The Travel Industry Association (TIA) has expressed concern that new documentation requirements for crossing the U.S.-Canadian border that are scheduled to take effect on January 31, 2008, as part of the Western Hemisphere Travel Initiative (WHTI) could result in significant economic harm. Canadians made more than 40 million visits to the United States in 2006, spending more than $13.5 billion, according to Statistics Canada and the U.S. Dept. of Commerce.
"Canadian travel to America is too important to place at risk," said Roger Dow, president and CEO of the Travel Industry Association. "Just a five percent decline in Canadian visits to the United States could cost the American economy nearly $700 million. At a time when we must stimulate our economy, we cannot afford to implement the Western Hemisphere Travel Initiative in a way that will hinder legitimate border travel without enhancing security."
TIA recently reiterated its support for WHTI, but shares the concern of many in Congress that the proposed policy change has been inadequately communicated and should be reconsidered given the confusion that already exists among travelers in Canada and the United States.

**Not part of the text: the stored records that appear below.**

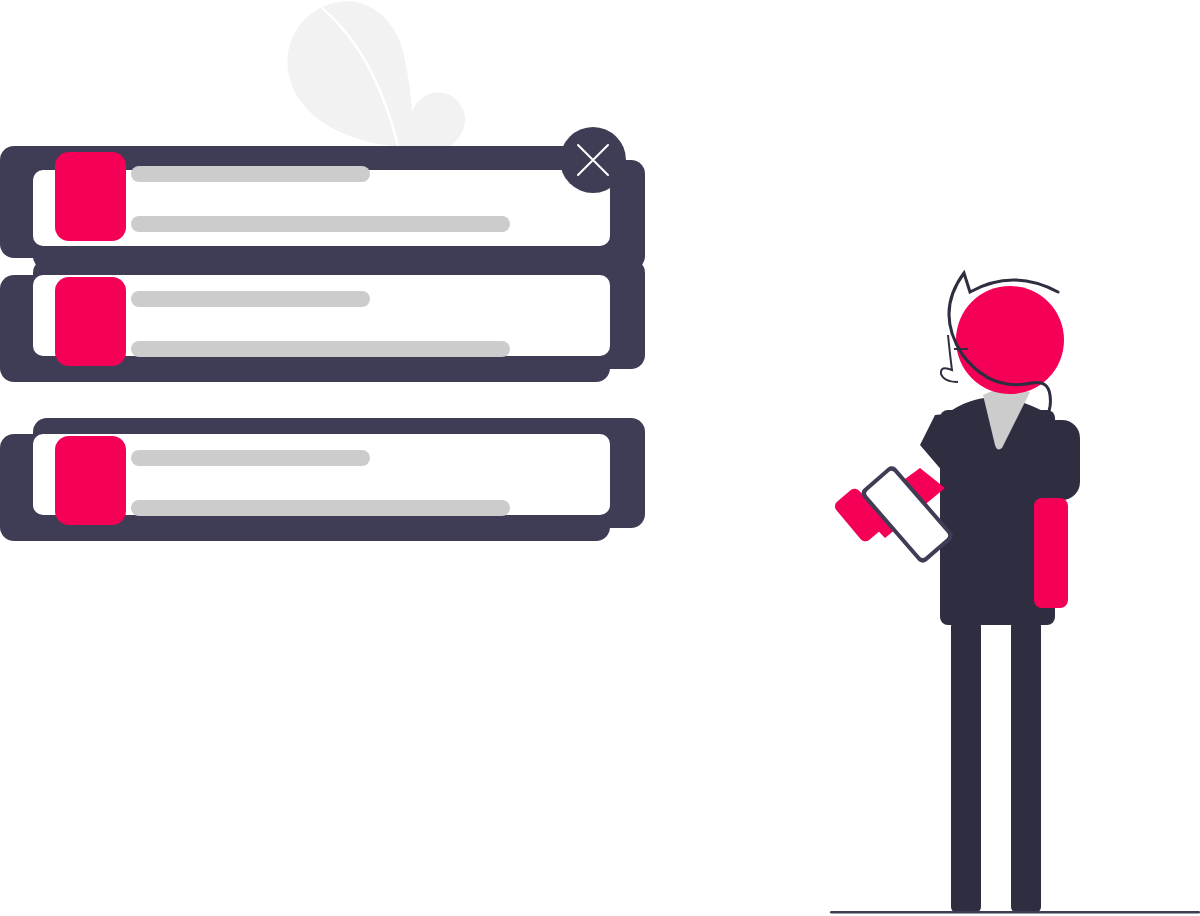
<!DOCTYPE html>
<html lang="en">
<head>
<meta charset="utf-8">
<title>Task List Overview</title>
<link rel="stylesheet" href="https://fonts.googleapis.com/css2?family=Inter&display=swap">
<style>
  :root {
    --ink: #3f3d56;
    --ink-deep: #2f2e41;
    --accent: #f50057;
    --line: #cccccc;
    --leaf: #f2f2f2;
    --paper: #ffffff;
  }
  html, body { margin: 0; padding: 0; overflow: hidden; background: var(--paper); font-family: "Inter", sans-serif; }
  .stage { width: 1200px; height: 916px; display: block; }
  .panel-frame { fill: var(--ink); }
  .panel-face { fill: var(--paper); }
  .badge { fill: var(--accent); }
  .bar { fill: var(--line); }
  .leaf { fill: var(--leaf); }
  .skin { fill: var(--accent); }
  .suit { fill: var(--ink-deep); }
</style>
</head>
<body>
<svg class="stage" viewBox="0 0 1200 916" xmlns="http://www.w3.org/2000/svg" role="img" aria-label="Person dismissing items from a task list">
  <defs>
    <g id="row-content">
      <rect class="badge" x="55" y="0" width="71" height="89" rx="14"/>
      <rect class="bar" x="131" y="14" width="239" height="16" rx="8"/>
      <rect class="bar" x="131" y="64" width="379" height="16" rx="8"/>
    </g>
    <g id="lower-panel">
      <rect class="panel-frame" x="33" y="0" width="612" height="110" rx="14"/>
      <rect class="panel-frame" x="0" y="16" width="610" height="107" rx="14"/>
      <rect class="panel-face" x="33" y="16" width="577" height="81" rx="10"/>
      <use href="#row-content" y="18"/>
    </g>
  </defs>

  <!-- decorative plant -->
  <path class="leaf" d="M392,146 C340,140 300,115 290,80 C280,45 300,12 333,3 C368,-6 398,20 405,60 C410,85 412,105 412,112 C418,96 434,88 450,95 C470,106 470,132 450,146 Z"/>
  <path d="M322,8 C360,40 384,90 398,146" fill="none" stroke="var(--paper)" stroke-width="2.5"/>

  <!-- first panel -->
  <rect class="panel-frame" x="0" y="146" width="620" height="112" rx="14"/>
  <rect class="panel-frame" x="33" y="160" width="612" height="110" rx="14"/>
  <rect class="panel-face" x="33" y="170" width="577" height="76" rx="10"/>
  <use href="#row-content" y="152"/>

  <!-- dismiss control -->
  <circle cx="593" cy="160" r="33" fill="var(--ink)"/>
  <path d="M578,145 L608,175 M608,145 L578,175" stroke="var(--paper)" stroke-width="2" stroke-linecap="round"/>

  <!-- remaining panels -->
  <use href="#lower-panel" y="259"/>
  <use href="#lower-panel" y="418"/>

  <!-- person -->
  <g class="figure">
    <rect class="suit" x="951" y="620" width="30" height="293" rx="6"/>
    <rect class="suit" x="1011" y="620" width="30" height="293" rx="6"/>
    <rect class="suit" x="940" y="410" width="115" height="215" rx="8"/>
    <path class="suit" d="M945,415 Q990,380 1050,415 L1055,470 L945,470 Z"/>
    <path d="M983,395 Q1005,383 1030,392 L1002,448 Q997,452 995,445 Z" fill="var(--line)"/>
    <!-- left arm to device -->
    <path class="suit" d="M935,415 L984,410 L984,460 L950,480 L920,445 Z"/>
    <path class="skin" d="M920,468 L945,488 L885,538 L860,512 Z"/>
    <rect class="skin" x="845" y="490" width="30" height="50" rx="6" transform="rotate(-40 860 515)"/>
    <!-- device -->
    <g transform="rotate(-41 905 515)">
      <rect x="885" y="468" width="44" height="96" rx="6" fill="var(--ink)"/>
      <rect x="889" y="472" width="36" height="88" rx="4" fill="var(--paper)"/>
    </g>
    <!-- right arm -->
    <rect class="suit" x="1030" y="420" width="50" height="80" rx="18"/>
    <rect class="skin" x="1034" y="498" width="34" height="110" rx="8"/>
    <!-- head -->
    <circle class="skin" cx="1010" cy="340" r="54"/>
    <path d="M1058,292 Q1013,268 970,292 L964,273 Q935,312 962,354 Q990,392 1032,383 Q1048,380 1050,395 Q1052,410 1045,418" fill="none" stroke="var(--ink-deep)" stroke-width="3" stroke-linecap="round"/>
    <path d="M954,349 L968,349 M948,335 Q950,355 952,370 Q940,365 941,374 Q944,382 958,382" fill="none" stroke="var(--ink-deep)" stroke-width="2"/>
  </g>

  <!-- ground -->
  <rect x="830" y="911" width="370" height="2.5" rx="1.2" fill="var(--ink)"/>
</svg>
</body>
</html>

The travel community strongly supports ending the acceptance of oral declarations to enhance security at the border. However, requiring travelers to carry a birth certificate is onerous in the absence of robust, advance outreach to travelers. The Department of Homeland Security (DHS) itself has argued that birth certificates are unreliable documents that present verification difficulties for border inspectors. To limit confusion and the threat to commerce, DHS should enhance security by requiring only a government-issued photo ID (such as a current driver's license) until next generation travel documents have been widely adopted and DHS certifies compliance with statutory criteria necessary to transition to full WHTI implementation at land and sea ports of entry after June 2009. Visit http://www.tia.org. (DB)